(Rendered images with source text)

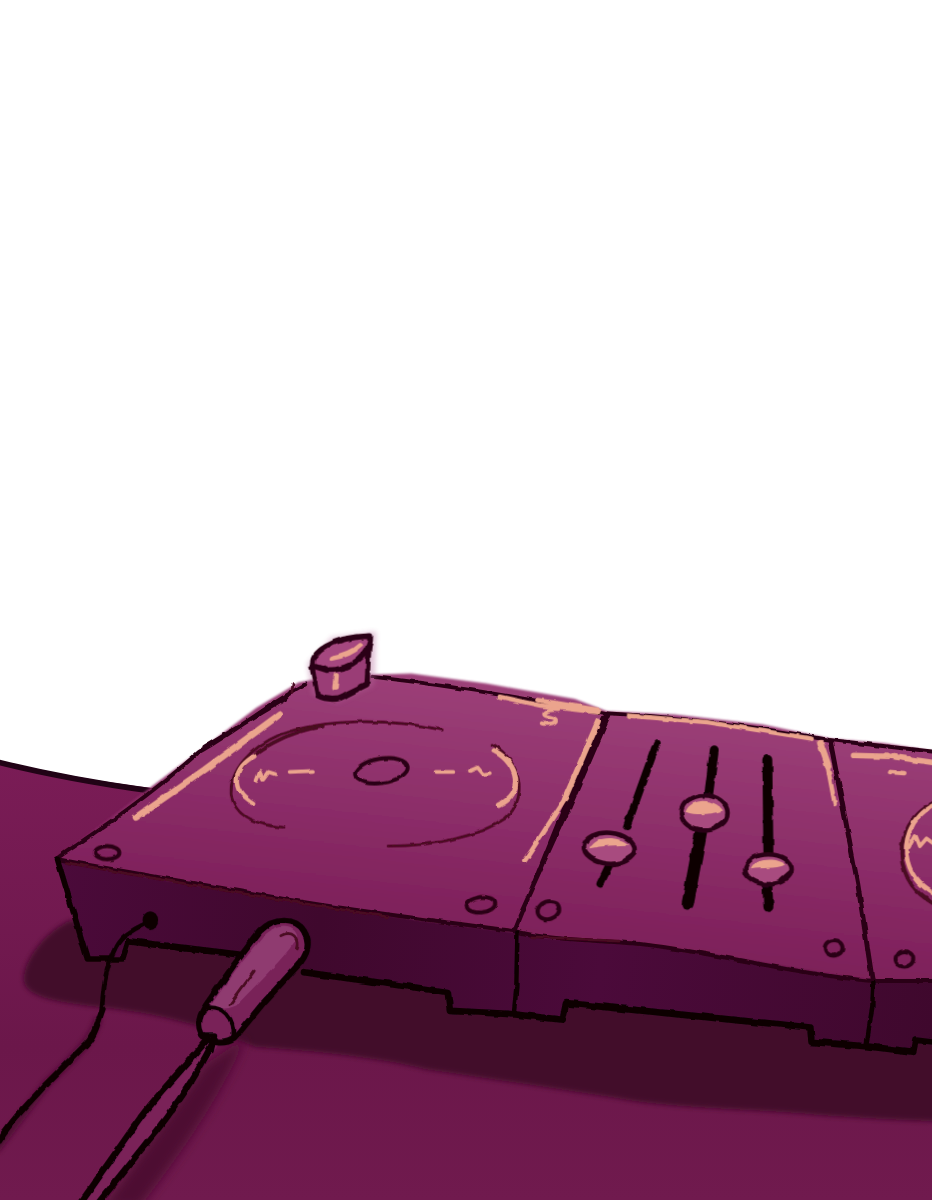
<!DOCTYPE html>
<html lang="en">
<head>
<meta charset="utf-8">
<title>DJ deck illustration</title>
<style>
:root{
  --paper:#ffffff;
  --table-light:#7a1c56;
  --table-deep:#6b174a;
  --shadow:#430829;
  --side:#3f082d;
  --side-glow:#4b0a3a;
  --panel-light:#9d4179;
  --panel-mid:#8b2d68;
  --panel-deep:#781b54;
  --ink:#0b0006;
  --ink-warm:#2c0214;
  --ink-thin:#4a0820;
  --glow:#eba48d;
}
*{box-sizing:border-box}
html,body{margin:0;width:932px;height:1200px;overflow:hidden;background:var(--paper)}
.artwork{display:block;width:932px;height:1200px}
.table{fill:url(#table-fill)}
.shadow{fill:var(--shadow)}
.side{fill:url(#side-fill)}
.panel{fill:url(#panel-fill)}
.ink,.ink-warm,.ink-thin,.glow{fill:none;stroke-linecap:round;stroke-linejoin:round}
.ink{stroke:var(--ink);stroke-width:5}
.ink-warm{stroke:var(--ink-warm);stroke-width:3.6}
.ink-thin{stroke:var(--ink-thin);stroke-width:2.4}
.glow{stroke:var(--glow);stroke-width:4}
.screw{fill:none;stroke:var(--ink-warm);stroke-width:3.6}
.cap{fill:#a84b7f;stroke:var(--ink-warm);stroke-width:4.2}
</style>
</head>
<body>
<svg class="artwork" viewBox="0 0 843 1085" preserveAspectRatio="none" role="img" aria-label="Purple DJ deck with turntable panels, sliders and cables on a table">
  <defs>
    <linearGradient id="table-fill" x1="0" y1="0" x2="0" y2="1">
      <stop offset="0" stop-color="var(--table-light)"/>
      <stop offset=".65" stop-color="var(--table-deep)"/>
      <stop offset="1" stop-color="#701a4e"/>
    </linearGradient>
    <linearGradient id="panel-fill" gradientUnits="userSpaceOnUse" x1="470" y1="615" x2="440" y2="880">
      <stop offset="0" stop-color="var(--panel-light)"/>
      <stop offset=".5" stop-color="var(--panel-mid)"/>
      <stop offset="1" stop-color="var(--panel-deep)"/>
    </linearGradient>
    <linearGradient id="side-fill" gradientUnits="userSpaceOnUse" x1="52" y1="800" x2="843" y2="930">
      <stop offset="0" stop-color="var(--side-glow)"/>
      <stop offset=".3" stop-color="var(--side)"/>
      <stop offset=".62" stop-color="var(--side-glow)"/>
      <stop offset="1" stop-color="var(--side)"/>
    </linearGradient>
    <filter id="brush" filterUnits="userSpaceOnUse" x="-20" y="540" width="890" height="570">
      <feTurbulence type="fractalNoise" baseFrequency=".09" numOctaves="2" seed="7" result="grain"/>
      <feDisplacementMap in="SourceGraphic" in2="grain" scale="3.2" xChannelSelector="R" yChannelSelector="G"/>
    </filter>
    <filter id="soft" x="-10%" y="-20%" width="120%" height="140%"><feGaussianBlur stdDeviation="2.4"/></filter>
    <filter id="soft-wide" x="-30%" y="-30%" width="160%" height="160%"><feGaussianBlur stdDeviation="5"/></filter>
    <filter id="edge" x="-5%" y="-5%" width="110%" height="110%"><feGaussianBlur stdDeviation=".9"/></filter>
  </defs>

  <rect width="843" height="1085" fill="var(--paper)"/>

  <g id="table">
    <path class="table" d="M0 688C40 697 88 707 142 713L260 790H843V1085H0Z"/>
    <path class="ink" d="M-2 689C30 697 78 707 136 715" stroke="#210316" stroke-width="4" style="stroke:#210316"/>
  </g>

  <g id="cast-shadows">
    <path class="shadow" filter="url(#soft)" d="M64 832C40 842 18 872 22 889C26 903 58 907 92 911C128 915 158 921 186 930L232 947C290 951 345 957 385 967C440 975 500 984 558 993C610 1003 690 1003 735 1008C780 1011 820 1014 860 1014V900L420 850Z"/>
    <path filter="url(#soft-wide)" fill="#4d0b33" d="M222 938C204 982 174 1030 126 1092H92L186 962Z"/>
    <path filter="url(#soft)" fill="none" stroke="#4d0b33" stroke-width="7" d="M89 920C86 940 60 962 42 980L-4 1040"/>
  </g>

  <g id="deck-body">
    <path class="side" d="M52 776L78 867L112 868L116 850L405 897L407 914L467 918L509 922L512 907L733 930L735 942L826 951L828 940L848 942V878H780L468 830Z"/>
    <path class="panel" filter="url(#edge)" d="M51 776L184 676L232 640L270 617L300 611L372 609L440 618L520 632L549 643L610 646L690 655L752 668L800 672L850 680V886L790 887C740 881 650 862 580 854C540 851 500 851 467 843L380 832L262 814L140 794Z"/>
    <g filter="url(#brush)">
      <path class="ink-warm" d="M337 612C400 619 480 632 550 646M550 645C615 648 690 658 750 669L848 680"/>
      <path class="ink-warm" d="M53 775C90 750 135 720 180 680C215 660 238 640 276 619M184 676L258 632" stroke-width="4"/>
      <path class="ink-thin" d="M265 618L264 627"/>
      <path class="ink-warm" d="M53 777C140 793 210 804 264 814C330 825 400 833 466 842C500 851 545 850 583 854C650 862 725 882 790 887L848 887"/>
      <path class="ink-thin" d="M60 780L150 796L250 813L350 829M480 847L560 851"/>
      <path class="ink-warm" stroke-width="5" style="stroke-width:5.4" d="M550 647L513 733"/>
      <path class="ink-warm" d="M546 650L508 736L466 840M513 733L470 828"/>
      <path class="ink-warm" style="stroke-width:4.4" d="M751 670C758 705 766 750 776 800L789 886"/>
      <path class="ink" d="M52 777L79 867L111 867L116 851L186 860"/>
      <path class="ink" style="stroke-width:6" d="M116 851L216 863M275 879L405 897L407 914L464 917"/>
      <path class="ink" style="stroke-width:6" d="M464 917L509 922L512 907L733 929L734 942L783 946L826 951L828 940L848 942"/>
      <path class="ink" style="stroke-width:4" d="M468 843L467 893L465 914M790 888L789 910L784 943"/>
    </g>
  </g>

  <g id="left-turntable" filter="url(#brush)">
    <path class="ink-thin" d="M400 660C350 649 292 650 254 664C226 676 208 696 209 718C212 739 232 746 256 748"/>
    <path class="ink-thin" style="stroke-width:3.2" d="M292 657C262 661 228 678 216 698"/>
    <path class="ink-thin" d="M445 673C472 688 478 722 457 740C432 757 392 765 351 765"/>
    <ellipse class="ink-warm" cx="345" cy="697" rx="24" ry="11" transform="rotate(-9 345 697)"/>
    <path class="glow" d="M231 683C211 694 207 713 229 726"/>
    <path class="glow" style="stroke-width:5" d="M447 679C470 691 474 718 451 728"/>
    <path class="glow" style="stroke-width:3.4" d="M232 706L235 698L238 705L243 698L249 700M262 698L283 697M394 698L410 698M425 697L432 694L437 700L443 699"/>
    <path class="glow" style="stroke-width:6" d="M123 739L185 696L253 646"/>
    <path class="glow" d="M452 630L489 638L541 644M486 633L542 642"/>
    <path class="glow" style="stroke-width:5" d="M541 652L511 722"/>
    <path class="glow" d="M511 722L475 778"/>
    <path class="glow" style="stroke-width:3.6" d="M505 642C494 641 487 647 497 648C508 650 502 656 490 654"/>
    <ellipse class="screw" cx="97" cy="771" rx="11" ry="6"/>
    <ellipse class="screw" cx="435" cy="818" rx="13" ry="7" transform="rotate(-6 435 818)"/>
  </g>

  <g id="corner-knob">
    <path fill="#b5679a" opacity=".4" filter="url(#soft)" d="M278 600L300 576L340 571L339 620L305 636L282 628Z"/>
    <g filter="url(#brush)">
      <path fill="#9a3c76" stroke="var(--ink-warm)" stroke-width="4.6" stroke-linejoin="round" d="M282 602L287 629C295 633 306 634 314 628L332 619L334 577L310 604Z"/>
      <path fill="#a5467f" stroke="var(--ink-warm)" stroke-width="5" stroke-linejoin="round" d="M283 602C281 590 300 576 335 575C335 592 318 606 296 606Z"/>
      <path class="glow" style="stroke-width:5" d="M300 595C310 593 319 590 325 584"/>
      <path class="glow" style="stroke-width:5" d="M304 611L303 622"/>
    </g>
  </g>

  <g id="mixer" filter="url(#brush)">
    <path class="glow" d="M568 647L640 653L735 668"/>
    <path class="glow" style="stroke-width:6" d="M742 672L749 692"/>
    <path class="glow" d="M748 690L755 727"/>
    <g id="slider-tracks" class="ink">
      <path stroke-width="7" d="M594 672L567 747M555 774L543 799"/>
      <path stroke-width="8" d="M646 678L641 718"/>
      <path stroke-width="11" d="M634 752L622 817"/>
      <path stroke-width="9" d="M694 687L695 770M694 800L695 820"/>
    </g>
    <g id="slider-caps">
      <ellipse class="cap" cx="551" cy="767" rx="23" ry="14" transform="rotate(5 551 767)"/>
      <ellipse class="cap" cx="637" cy="735" rx="21" ry="16"/>
      <ellipse class="cap" cx="695" cy="786" rx="21" ry="13.5"/>
      <path fill="var(--glow)" d="M533 767C537 756 559 755 569 764C558 764 545 765 533 767ZM620 734C625 721 646 721 654 733C643 736 632 738 620 734ZM679 786C683 775 704 775 711 782C700 786 690 784 679 786Z"/>
      <path class="ink-warm" d="M562 780L574 772M647 748L656 741M706 796L714 789"/>
    </g>
    <ellipse class="screw" cx="496" cy="823" rx="10" ry="8" transform="rotate(-18 496 823)"/>
    <ellipse class="screw" cx="754" cy="857" rx="8" ry="7"/>
  </g>

  <g id="right-turntable" filter="url(#brush)">
    <path class="glow" style="stroke-width:5" d="M772 683L806 684L848 690"/>
    <path class="glow" d="M804 698L818 699"/>
    <path class="ink-thin" style="stroke-width:3.4" d="M850 723C824 734 812 757 816 780C821 802 834 812 850 820"/>
    <path class="glow" d="M846 727C821 740 817 763 821 779C825 794 834 802 846 809"/>
    <path class="glow" style="stroke-width:3.4" d="M822 766L828 755L832 765L838 758L846 764"/>
    <ellipse class="screw" cx="818" cy="867" rx="8" ry="7"/>
  </g>

  <g id="thin-cable" filter="url(#brush)">
    <ellipse cx="136" cy="832" rx="7" ry="8" fill="var(--ink)"/>
    <path class="ink" style="stroke-width:4.2" d="M134 834C116 842 107 849 103 860C95 876 94 893 92 913"/>
    <path class="ink" style="stroke-width:5.4" d="M93 912C88 926 86 938 75 947L40 982C24 1000 8 1015 -4 1036"/>
  </g>

  <g id="jack-cable" filter="url(#brush)">
    <path fill="#7a2058" d="M188 938L140 995L72 1090H90L150 1013L198 944Z"/>
    <path class="ink" style="stroke-width:6" d="M189 938C166 967 140 991 122 1018L72 1089"/>
    <path class="ink" style="stroke-width:6" d="M193 942C178 972 158 1003 132 1034L88 1089"/>
    <path fill="#792059" stroke="var(--ink)" stroke-width="5.5" stroke-linejoin="round" d="M235 842C248 829 268 830 275 842C281 852 278 862 272 870L238 907L212 939C203 945 189 944 182 934C178 926 180 918 187 908L212 872Z"/>
    <path fill="#8f3a70" d="M239 846C251 834 267 836 269 847C263 860 238 884 214 909C206 913 194 913 190 910L214 876Z"/>
    <path class="ink-thin" d="M254 846C265 840 271 849 268 858M230 878L208 908"/>
    <path class="ink" style="stroke-width:3.4" d="M186 911C202 909 213 920 211 938"/>
    <path class="ink" style="stroke-width:5" d="M186 936L194 936L191 950"/>
  </g>
</svg>
</body>
</html>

__Task description__. Would you copy out exactly the lines above that start at the one containing "851L216 863M275 879L405" and end at the one containing "917L509 922L512 907L733", inclusive?

__Answer section__.
      <path class="ink" style="stroke-width:6" d="M116 851L216 863M275 879L405 897L407 914L464 917"/>
      <path class="ink" style="stroke-width:6" d="M464 917L509 922L512 907L733 929L734 942L783 946L826 951L828 940L848 942"/>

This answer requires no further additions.